I was so grateful when I finally got into a clinical trial at NIH and was so nice not to be alone with this mystery illness.  I was also surprised to learn, awful as I felt, there were Cushies much worse off than I was.

I am so glad that the Internet is here now helping us all know that we’re not alone anymore.

 

We’re all in this together with help, support, research, just being there.  I love this quote from Catherine at http://wheniwasyou.wordpress.com/2012/03/31/wheniwasyou/

Mary, I am delighted to see you here. Cushings – because of the persistent central obesity caused by (we know now) the lack of growth hormone plus the hypothyroidism I was diagnosed with (but for which treatment was ineffective due to my lack of cortisol) – was one of the things I considered as an explanation for my symptoms. Your site was enormously educational and helpful to me in figuring out what might be happening to me. Those other patient testimonies I referred to? Many of them were the bios you posted. Thank you so much for commenting. I am so grateful for the support and encouragement. I really hope that my experiences will help other undiagnosed hypopituitary patients find their way to a diagnosis. I often used to dream that one day I’d get to say to others what was so often said to me: don’t give up, there will be an answer. I kept believing in myself because people I hadn’t even met believed in me. Now I am finally here and I do hope my story will help others to have faith in their own instincts.

Thanks again.
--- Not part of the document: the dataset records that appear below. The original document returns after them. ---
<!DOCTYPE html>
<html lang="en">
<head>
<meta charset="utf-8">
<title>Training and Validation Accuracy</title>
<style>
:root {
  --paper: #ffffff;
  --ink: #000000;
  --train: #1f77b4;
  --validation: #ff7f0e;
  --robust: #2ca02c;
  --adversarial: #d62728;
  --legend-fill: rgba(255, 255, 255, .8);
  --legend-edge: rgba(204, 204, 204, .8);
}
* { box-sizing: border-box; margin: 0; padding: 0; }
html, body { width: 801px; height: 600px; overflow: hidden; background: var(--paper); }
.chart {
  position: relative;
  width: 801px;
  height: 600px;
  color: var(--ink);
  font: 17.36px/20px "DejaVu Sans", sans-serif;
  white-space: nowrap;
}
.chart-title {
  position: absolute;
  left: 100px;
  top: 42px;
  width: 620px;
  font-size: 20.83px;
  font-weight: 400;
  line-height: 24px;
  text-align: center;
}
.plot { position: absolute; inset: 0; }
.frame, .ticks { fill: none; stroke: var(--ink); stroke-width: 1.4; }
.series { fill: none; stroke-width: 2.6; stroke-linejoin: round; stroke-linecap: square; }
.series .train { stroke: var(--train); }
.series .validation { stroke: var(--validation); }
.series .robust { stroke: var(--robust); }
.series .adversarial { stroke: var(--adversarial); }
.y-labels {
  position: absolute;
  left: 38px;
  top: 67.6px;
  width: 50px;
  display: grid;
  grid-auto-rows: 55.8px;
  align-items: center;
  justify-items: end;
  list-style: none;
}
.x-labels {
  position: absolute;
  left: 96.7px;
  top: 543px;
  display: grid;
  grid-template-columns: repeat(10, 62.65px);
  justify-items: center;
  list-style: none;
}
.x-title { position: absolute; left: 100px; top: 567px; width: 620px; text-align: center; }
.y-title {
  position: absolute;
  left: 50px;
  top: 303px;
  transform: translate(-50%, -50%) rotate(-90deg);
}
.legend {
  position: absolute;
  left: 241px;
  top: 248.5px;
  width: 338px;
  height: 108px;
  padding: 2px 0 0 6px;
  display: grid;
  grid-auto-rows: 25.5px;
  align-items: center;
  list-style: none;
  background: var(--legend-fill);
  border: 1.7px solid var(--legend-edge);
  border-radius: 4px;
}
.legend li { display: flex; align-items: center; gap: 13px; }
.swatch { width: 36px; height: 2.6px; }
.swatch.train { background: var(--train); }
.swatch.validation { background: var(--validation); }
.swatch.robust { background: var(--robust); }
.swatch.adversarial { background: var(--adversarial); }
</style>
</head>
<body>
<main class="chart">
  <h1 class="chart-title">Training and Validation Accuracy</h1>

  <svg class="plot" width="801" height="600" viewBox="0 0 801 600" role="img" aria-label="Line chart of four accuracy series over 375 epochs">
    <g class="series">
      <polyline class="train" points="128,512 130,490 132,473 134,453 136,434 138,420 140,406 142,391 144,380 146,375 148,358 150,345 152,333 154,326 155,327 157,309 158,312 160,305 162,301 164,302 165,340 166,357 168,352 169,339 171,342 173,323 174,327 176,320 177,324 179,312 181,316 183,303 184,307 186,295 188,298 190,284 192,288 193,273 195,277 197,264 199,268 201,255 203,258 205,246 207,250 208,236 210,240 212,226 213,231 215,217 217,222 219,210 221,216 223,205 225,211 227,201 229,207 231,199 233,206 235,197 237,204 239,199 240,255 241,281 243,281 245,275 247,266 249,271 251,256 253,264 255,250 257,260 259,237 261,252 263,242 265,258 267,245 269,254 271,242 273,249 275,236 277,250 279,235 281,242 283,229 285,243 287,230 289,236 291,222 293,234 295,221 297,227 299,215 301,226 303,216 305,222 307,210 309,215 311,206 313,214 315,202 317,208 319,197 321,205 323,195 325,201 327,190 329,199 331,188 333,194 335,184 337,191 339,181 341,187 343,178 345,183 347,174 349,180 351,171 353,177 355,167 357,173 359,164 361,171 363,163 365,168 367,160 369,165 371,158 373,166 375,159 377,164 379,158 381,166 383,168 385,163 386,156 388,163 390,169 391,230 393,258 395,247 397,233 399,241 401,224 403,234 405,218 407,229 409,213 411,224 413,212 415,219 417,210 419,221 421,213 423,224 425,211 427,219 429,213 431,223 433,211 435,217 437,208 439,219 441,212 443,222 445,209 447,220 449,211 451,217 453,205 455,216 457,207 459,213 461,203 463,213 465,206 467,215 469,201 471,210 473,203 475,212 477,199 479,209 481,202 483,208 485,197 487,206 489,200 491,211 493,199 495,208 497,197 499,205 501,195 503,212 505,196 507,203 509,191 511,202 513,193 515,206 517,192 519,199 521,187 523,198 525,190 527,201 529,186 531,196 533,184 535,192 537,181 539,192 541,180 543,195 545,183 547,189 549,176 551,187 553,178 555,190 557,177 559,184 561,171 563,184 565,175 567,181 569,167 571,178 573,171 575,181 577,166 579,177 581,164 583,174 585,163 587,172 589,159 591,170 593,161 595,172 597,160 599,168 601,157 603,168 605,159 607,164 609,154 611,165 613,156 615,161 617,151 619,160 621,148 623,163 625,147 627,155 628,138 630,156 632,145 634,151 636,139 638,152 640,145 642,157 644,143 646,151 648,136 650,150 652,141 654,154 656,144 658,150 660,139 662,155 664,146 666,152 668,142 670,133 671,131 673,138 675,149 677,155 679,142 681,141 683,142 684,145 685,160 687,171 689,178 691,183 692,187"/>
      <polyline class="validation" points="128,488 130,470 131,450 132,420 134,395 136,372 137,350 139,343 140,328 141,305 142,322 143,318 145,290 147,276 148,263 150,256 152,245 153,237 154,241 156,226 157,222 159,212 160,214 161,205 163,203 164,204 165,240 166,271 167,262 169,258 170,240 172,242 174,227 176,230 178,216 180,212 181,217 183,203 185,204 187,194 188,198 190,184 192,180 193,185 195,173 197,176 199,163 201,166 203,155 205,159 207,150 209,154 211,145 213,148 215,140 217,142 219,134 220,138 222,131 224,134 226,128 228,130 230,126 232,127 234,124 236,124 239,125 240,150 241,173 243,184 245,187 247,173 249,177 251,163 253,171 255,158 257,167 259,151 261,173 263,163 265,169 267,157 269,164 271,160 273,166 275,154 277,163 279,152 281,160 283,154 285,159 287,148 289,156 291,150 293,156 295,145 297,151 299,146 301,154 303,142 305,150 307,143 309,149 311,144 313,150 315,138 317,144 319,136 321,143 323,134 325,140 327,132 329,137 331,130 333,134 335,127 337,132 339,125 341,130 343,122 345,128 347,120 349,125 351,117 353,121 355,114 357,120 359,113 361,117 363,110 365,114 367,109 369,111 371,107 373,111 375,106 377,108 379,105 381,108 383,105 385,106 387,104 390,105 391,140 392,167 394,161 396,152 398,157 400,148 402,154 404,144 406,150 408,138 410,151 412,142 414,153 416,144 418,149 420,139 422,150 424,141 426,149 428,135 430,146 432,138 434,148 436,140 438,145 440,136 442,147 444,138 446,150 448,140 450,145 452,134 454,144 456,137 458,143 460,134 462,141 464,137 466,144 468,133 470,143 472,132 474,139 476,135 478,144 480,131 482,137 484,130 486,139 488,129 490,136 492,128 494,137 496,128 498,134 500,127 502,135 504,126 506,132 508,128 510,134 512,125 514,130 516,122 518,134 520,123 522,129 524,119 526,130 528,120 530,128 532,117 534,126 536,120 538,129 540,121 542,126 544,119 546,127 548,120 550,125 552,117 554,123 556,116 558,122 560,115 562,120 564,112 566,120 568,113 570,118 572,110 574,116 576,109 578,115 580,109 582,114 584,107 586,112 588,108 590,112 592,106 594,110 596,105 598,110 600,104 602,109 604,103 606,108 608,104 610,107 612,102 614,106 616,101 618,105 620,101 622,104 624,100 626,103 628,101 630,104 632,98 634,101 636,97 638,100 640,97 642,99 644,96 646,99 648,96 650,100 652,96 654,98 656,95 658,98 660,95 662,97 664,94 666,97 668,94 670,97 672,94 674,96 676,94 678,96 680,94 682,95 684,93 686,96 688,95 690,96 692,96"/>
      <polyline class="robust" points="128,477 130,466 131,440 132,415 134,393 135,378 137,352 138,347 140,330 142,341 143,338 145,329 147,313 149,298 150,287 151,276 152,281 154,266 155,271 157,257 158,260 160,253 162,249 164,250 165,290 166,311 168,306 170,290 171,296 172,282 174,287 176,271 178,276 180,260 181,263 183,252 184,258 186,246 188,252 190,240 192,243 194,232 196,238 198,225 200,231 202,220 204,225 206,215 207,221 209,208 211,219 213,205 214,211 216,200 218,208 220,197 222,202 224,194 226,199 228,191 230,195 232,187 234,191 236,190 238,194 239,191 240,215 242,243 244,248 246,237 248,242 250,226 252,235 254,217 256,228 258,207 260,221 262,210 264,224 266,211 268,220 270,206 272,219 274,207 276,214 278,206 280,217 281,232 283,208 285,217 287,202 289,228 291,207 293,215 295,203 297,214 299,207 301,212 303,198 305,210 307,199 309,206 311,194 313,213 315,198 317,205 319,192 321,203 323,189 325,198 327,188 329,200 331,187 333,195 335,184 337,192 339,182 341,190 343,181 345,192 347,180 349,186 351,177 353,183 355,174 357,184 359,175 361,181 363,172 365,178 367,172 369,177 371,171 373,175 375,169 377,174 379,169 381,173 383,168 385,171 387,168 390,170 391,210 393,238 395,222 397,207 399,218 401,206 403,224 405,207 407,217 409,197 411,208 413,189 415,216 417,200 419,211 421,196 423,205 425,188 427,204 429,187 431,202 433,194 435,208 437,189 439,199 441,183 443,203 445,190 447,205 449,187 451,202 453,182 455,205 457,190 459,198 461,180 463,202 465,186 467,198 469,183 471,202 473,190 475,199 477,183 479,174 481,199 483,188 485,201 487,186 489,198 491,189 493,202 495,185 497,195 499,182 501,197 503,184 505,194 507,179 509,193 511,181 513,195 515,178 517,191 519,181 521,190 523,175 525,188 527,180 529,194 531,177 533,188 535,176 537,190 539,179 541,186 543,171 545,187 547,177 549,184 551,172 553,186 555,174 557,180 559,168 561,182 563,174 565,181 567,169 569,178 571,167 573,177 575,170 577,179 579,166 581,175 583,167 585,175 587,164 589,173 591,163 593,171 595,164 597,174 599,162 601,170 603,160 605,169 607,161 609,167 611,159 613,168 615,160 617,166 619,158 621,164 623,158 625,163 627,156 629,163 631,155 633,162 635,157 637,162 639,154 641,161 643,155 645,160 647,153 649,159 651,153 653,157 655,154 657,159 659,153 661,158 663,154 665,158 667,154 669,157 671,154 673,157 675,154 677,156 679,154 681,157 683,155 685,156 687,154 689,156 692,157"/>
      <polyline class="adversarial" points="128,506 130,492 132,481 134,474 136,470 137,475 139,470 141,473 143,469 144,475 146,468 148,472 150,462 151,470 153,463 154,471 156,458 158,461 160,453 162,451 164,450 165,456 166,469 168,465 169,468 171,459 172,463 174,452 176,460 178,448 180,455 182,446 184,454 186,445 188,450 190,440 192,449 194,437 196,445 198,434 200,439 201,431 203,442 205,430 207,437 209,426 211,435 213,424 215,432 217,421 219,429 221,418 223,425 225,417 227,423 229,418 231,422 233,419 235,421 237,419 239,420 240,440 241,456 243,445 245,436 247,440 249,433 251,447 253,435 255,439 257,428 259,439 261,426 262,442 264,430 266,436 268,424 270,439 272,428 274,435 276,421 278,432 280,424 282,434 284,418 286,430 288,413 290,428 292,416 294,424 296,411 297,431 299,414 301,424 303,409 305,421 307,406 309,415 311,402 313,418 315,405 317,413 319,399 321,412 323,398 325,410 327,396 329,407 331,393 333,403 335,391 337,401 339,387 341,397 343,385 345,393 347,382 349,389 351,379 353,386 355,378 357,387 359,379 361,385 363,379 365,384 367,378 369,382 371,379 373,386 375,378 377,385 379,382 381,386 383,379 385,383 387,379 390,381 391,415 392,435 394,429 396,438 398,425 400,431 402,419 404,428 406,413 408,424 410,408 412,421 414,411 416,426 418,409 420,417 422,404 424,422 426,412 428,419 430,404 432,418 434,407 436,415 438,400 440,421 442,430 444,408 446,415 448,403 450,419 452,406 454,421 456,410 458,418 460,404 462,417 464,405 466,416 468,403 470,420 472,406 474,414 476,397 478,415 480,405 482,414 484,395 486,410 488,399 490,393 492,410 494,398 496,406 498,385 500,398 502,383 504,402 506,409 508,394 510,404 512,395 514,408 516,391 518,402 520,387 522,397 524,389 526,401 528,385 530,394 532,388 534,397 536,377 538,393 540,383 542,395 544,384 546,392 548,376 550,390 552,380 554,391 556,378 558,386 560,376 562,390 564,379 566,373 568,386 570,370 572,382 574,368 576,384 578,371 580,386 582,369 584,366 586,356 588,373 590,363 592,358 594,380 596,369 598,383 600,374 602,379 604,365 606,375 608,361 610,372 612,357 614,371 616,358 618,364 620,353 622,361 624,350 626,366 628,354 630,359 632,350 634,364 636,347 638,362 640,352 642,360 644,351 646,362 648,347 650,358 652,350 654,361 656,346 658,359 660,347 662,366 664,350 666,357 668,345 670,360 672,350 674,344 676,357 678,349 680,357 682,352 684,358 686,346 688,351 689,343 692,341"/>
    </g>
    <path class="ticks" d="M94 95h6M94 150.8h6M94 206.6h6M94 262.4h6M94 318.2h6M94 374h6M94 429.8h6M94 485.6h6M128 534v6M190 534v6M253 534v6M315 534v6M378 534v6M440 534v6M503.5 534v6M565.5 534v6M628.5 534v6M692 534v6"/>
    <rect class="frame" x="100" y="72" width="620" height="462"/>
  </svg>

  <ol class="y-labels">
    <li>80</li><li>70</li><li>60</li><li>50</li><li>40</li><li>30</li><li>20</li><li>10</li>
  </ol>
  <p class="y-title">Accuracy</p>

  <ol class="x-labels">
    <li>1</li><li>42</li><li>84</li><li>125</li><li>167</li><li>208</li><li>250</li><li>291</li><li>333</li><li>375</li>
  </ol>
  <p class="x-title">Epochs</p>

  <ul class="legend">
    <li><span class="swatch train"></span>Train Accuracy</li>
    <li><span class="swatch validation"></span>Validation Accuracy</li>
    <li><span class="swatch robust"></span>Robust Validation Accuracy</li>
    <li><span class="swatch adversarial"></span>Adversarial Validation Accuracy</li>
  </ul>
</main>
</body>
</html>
Please do keep in touch.

Catherine

Day 25: Cushing’s Awareness Challenge 2017

So often during the diagnosis phase of Cushing’s I felt like this picture – I was walking alone to an unknown place with an unknown future.

My diagnosis was pre-Internet which meant that any information had to be gotten from libraries, bookstores, magazines…or doctors.  In 1983 to 1986 I knew something was terribly wrong but there was no backup from doctors, family or friends.  My first hope was from a magazine (see Day Twenty-nine, last year)

After I got that first glimmer of hope, it was off to the library to try to understand medical texts.  I would pick out words I did understand – and it was more words each trip.  I made Xerox copies of my findings to read at home and try to digest. (I still have all those old pages!)

All my research led me to Cushing’s.

Unfortunately, the research didn’t lead me to doctors who could help for several years.  That contributed greatly to the loneliness.  If a Doctor says you’re not sick, friends and family are going to believe the doctor, not you.  After all, he’s the one trained to know what’s wrong, or find out.

I was so grateful when I finally got into a clinical trial at NIH and was so nice not to be alone with this mystery illness.  I was also surprised to learn, awful as I felt, there were Cushies much worse off than I was.

I am so glad that the Internet is here now helping us all know that we’re not alone anymore.

 

We’re all in this together with help, support, research, just being there.  I love this quote from Catherine at http://wheniwasyou.wordpress.com/2012/03/31/wheniwasyou/

Mary, I am delighted to see you here. Cushings – because of the persistent central obesity caused by (we know now) the lack of growth hormone plus the hypothyroidism I was diagnosed with (but for which treatment was ineffective due to my lack of cortisol) – was one of the things I considered as an explanation for my symptoms. Your site was enormously educational and helpful to me in figuring out what might be happening to me. Those other patient testimonies I referred to? Many of them were the bios you posted. Thank you so much for commenting. I am so grateful for the support and encouragement. I really hope that my experiences will help other undiagnosed hypopituitary patients find their way to a diagnosis. I often used to dream that one day I’d get to say to others what was so often said to me: don’t give up, there will be an answer. I kept believing in myself because people I hadn’t even met believed in me. Now I am finally here and I do hope my story will help others to have faith in their own instincts.

Thanks again. Please do keep in touch.

Catherine